Every line of the entries below that carries the string "crease" should be copied.

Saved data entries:
=== Section Start ===

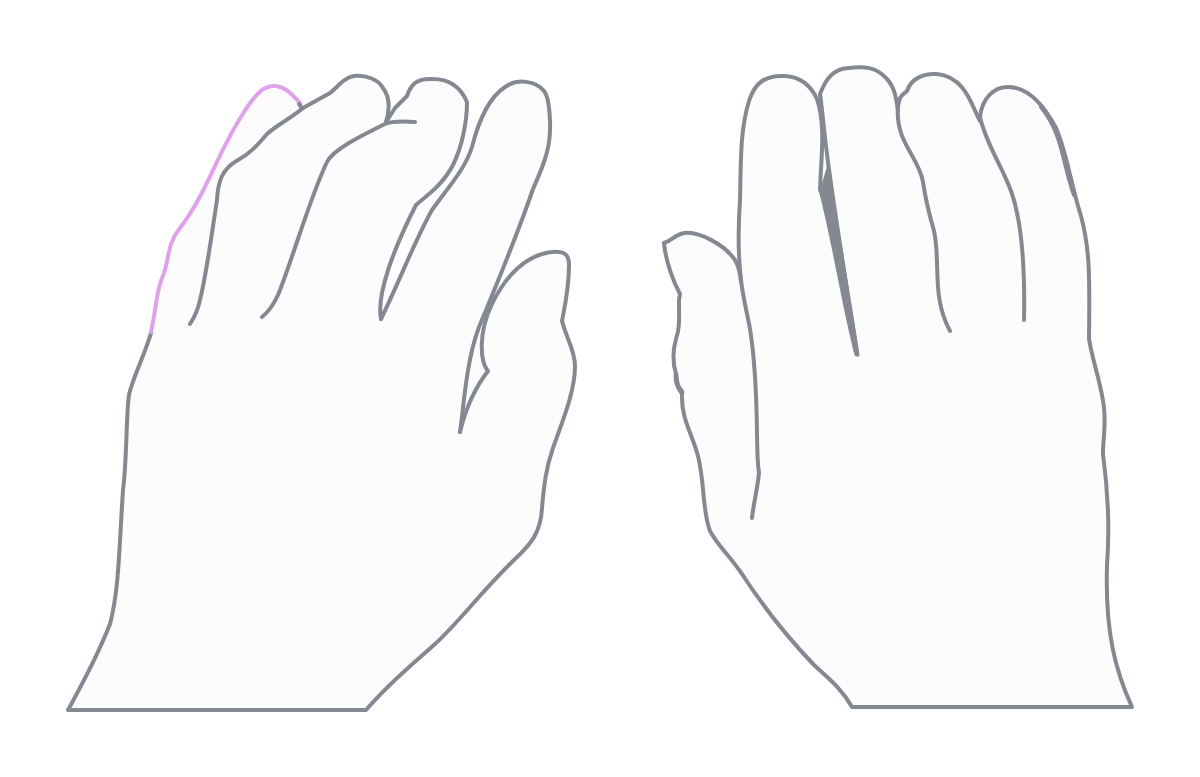
<!DOCTYPE html>
<html lang="en">
<head>
<meta charset="utf-8">
<title>Two hands, little finger highlighted</title>
<style>
:root {
  --paper: #ffffff;
  --skin: #fcfcfd;
  --outline: #848991;
  --highlight: #dfa2ea;
}
html, body { margin: 0; height: 100%; overflow: hidden; background: var(--paper); }
.hands { display: block; width: 1200px; height: 777px; }
.skin { fill: var(--skin); }
.line { fill: none; stroke: var(--outline); stroke-width: 4; stroke-linecap: round; stroke-linejoin: round; }
.active { stroke: var(--highlight); }
.crease { fill: var(--outline); stroke-width: 3; }
.thick { stroke-width: 5; }
</style>
</head>
<body>
<svg class="hands" viewBox="0 0 1200 777" role="img" aria-label="Outline of a left and a right hand, with the left little finger highlighted">
  <g id="left-hand">
    <path class="skin" d="M68 710L105 636C117 608 120 550 123 490C127 450 124 405 130 390L151 332C155 310 156 287 164 272C170 258 168 240 182 224C206 190 218 150 247 108C264 82 280 78 301 106L330 92C343 84 347 75 360 76C380 77 390 92 388 110L386 123L407 97C412 80 420 79 433 79C452 79 464 91 467 102C468 140 450 180 416 205C395 245 376 300 381 320C395 292 415 245 432 210C448 185 464 168 472 147C482 110 498 82 520 82C535 82 545 90 547 103C551 130 551 150 534 189C521 229 507 266 493 300C509 269 536 251 557 252C569 253 570 260 569 271C569 288 565 306 562 321C568 340 575 350 575 366C575 400 554 430 547 468C540 500 546 514 533 535C520 555 495 570 440 635C415 662 390 680 366 710Z"/>
    <path id="left-wrist" class="line" d="M151 333C145 354 132 380 129 395C126 415 127 460 123 490C119 550 119 590 110 624C101 647 84 681 68 710H366C391 681 413 664 435 644C460 621 480 593 515 559C530 545 541 533 542 508C544 485 546 468 553 448C562 422 575 392 575 366C575 350 567 340 562 321C565 306 569 288 569 265C569 254 564 251 552 252C525 255 505 277 492 304C478 333 480 362 488 371C474 389 466 407 460 432"/>
    <path id="left-index" class="line" d="M460 432C464 405 466 362 479 327C499 279 517 236 533 189C546 160 551 145 550 121C549 98 546 94 544 91C536 81 518 78 505 87C487 99 477 127 472 147C465 169 450 185 432 210C415 240 400 280 381 319"/>
    <path id="left-middle" class="line" d="M381 319C376 294 395 246 416 205C426 196 442 186 453 165C462 147 467 122 467 102C461 88 451 79 433 79C417 78 411 84 407 96L395 108L386 122"/>
    <path id="left-ring" class="line" d="M415 122C401 121 392 121 385 124C365 134 333 149 327 162C310 197 292 261 278 295C272 308 267 313 262 317M386 122C391 106 389 96 383 88C378 79 366 75 354 76C343 78 338 87 330 93L303 108C290 119 277 125 267 134C256 147 249 154 238 160C222 169 218 181 217 200C211 238 206 278 199 304Q196 315 190 324"/>
    <path id="left-little" class="line active" d="M151 332C156 310 156 293 162 278C170 260 166 245 180 228C207 193 216 155 244 112C258 90 266 85 276 86C285 87 291 93 300 103"/>
    <path class="line" d="M299 104L302 108"/>
  </g>
  <g id="right-hand">
    <path class="skin" d="M852 706H1132C1117 670 1105 630 1107 560C1110 520 1108 485 1103 450C1108 405 1096 373 1089 340C1089 260 1089 238 1080 210C1068 175 1063 140 1050 118C1026 77 986 80 980 120C964 81 940 72 925 74C907 78 906 94 899 111C890 71 871 67 854 67C832 68 827 80 820 94C807 72 788 74 775 76C740 84 741 150 739 220L740 275C731 246 706 236 688 232L664 243C667 262 675 284 680 294C681 325 679 335 674 347C674 383 680 380 682 397C685 420 694 430 699 455C708 490 702 515 710 533C718 547 730 558 742 575C764 608 791 641 814 665C829 679 844 692 852 706Z"/>
    <path id="right-wrist" class="line" d="M664 243C666 263 674 283 680 294L679 300C679 318 680 328 676 339C672 353 673 364 676 374C675 384 680 390 682 394C681 419 692 433 698 456C705 484 702 510 710 531C718 546 729 555 742 574C766 611 790 640 814 665C829 679 842 689 852 707H1132C1115 670 1105 631 1107 565C1110 525 1108 491 1103 454C1103 438 1106 427 1104 408C1102 386 1092 359 1089 339C1090 267 1089 246 1081 216C1070 181 1067 153 1056 128"/>
    <path class="line thick" d="M676 375Q676 386 682 392"/>
    <path id="right-thumb" class="line" d="M664 243C672 241 674 235 684 233C699 231 725 245 735 260C738 265 740 272 741 282"/>
    <path id="right-index" class="line" d="M752 518C754 500 758 487 759 472C755 455 760 390 750 329C747 312 743 298 741 280C738 255 738 229 740 200C741 161 740 130 749 101C755 82 766 75 785 76C802 77 811 86 817 99C826 126 821 157 820 190"/>
    <path id="right-finger-gap" class="line crease" d="M820 190C834 242 841 296 856 355H858C850 301 835 219 828 163"/>
    <path id="right-middle" class="line" d="M857 353C848 296 836 222 829 169C824 134 823 115 820 94C826 78 834 69 848 68C864 66 876 67 886 78C895 87 896 98 898 111"/>
    <path id="right-ring" class="line" d="M950 331C931 296 941 262 934 231C926 203 925 195 923 182C919 157 895 142 898 107C899 95 904 94 907 91C911 79 923 73 937 74C965 77 971 104 980 121"/>
    <path id="right-little" class="line" d="M1024 320C1025 270 1023 224 1011 191C1002 166 986 144 980 117C982 98 994 87 1008 87C1030 87 1046 109 1056 128"/>
    <path class="line" d="M1041 107C1063 134 1062 162 1074 195"/>
  </g>
</svg>
</body>
</html>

=== Section End ===

WRITTEN RESPONSE:
.crease { fill: var(--outline); stroke-width: 3; }
    <path id="right-finger-gap" class="line crease" d="M820 190C834 242 841 296 856 355H858C850 301 835 219 828 163"/>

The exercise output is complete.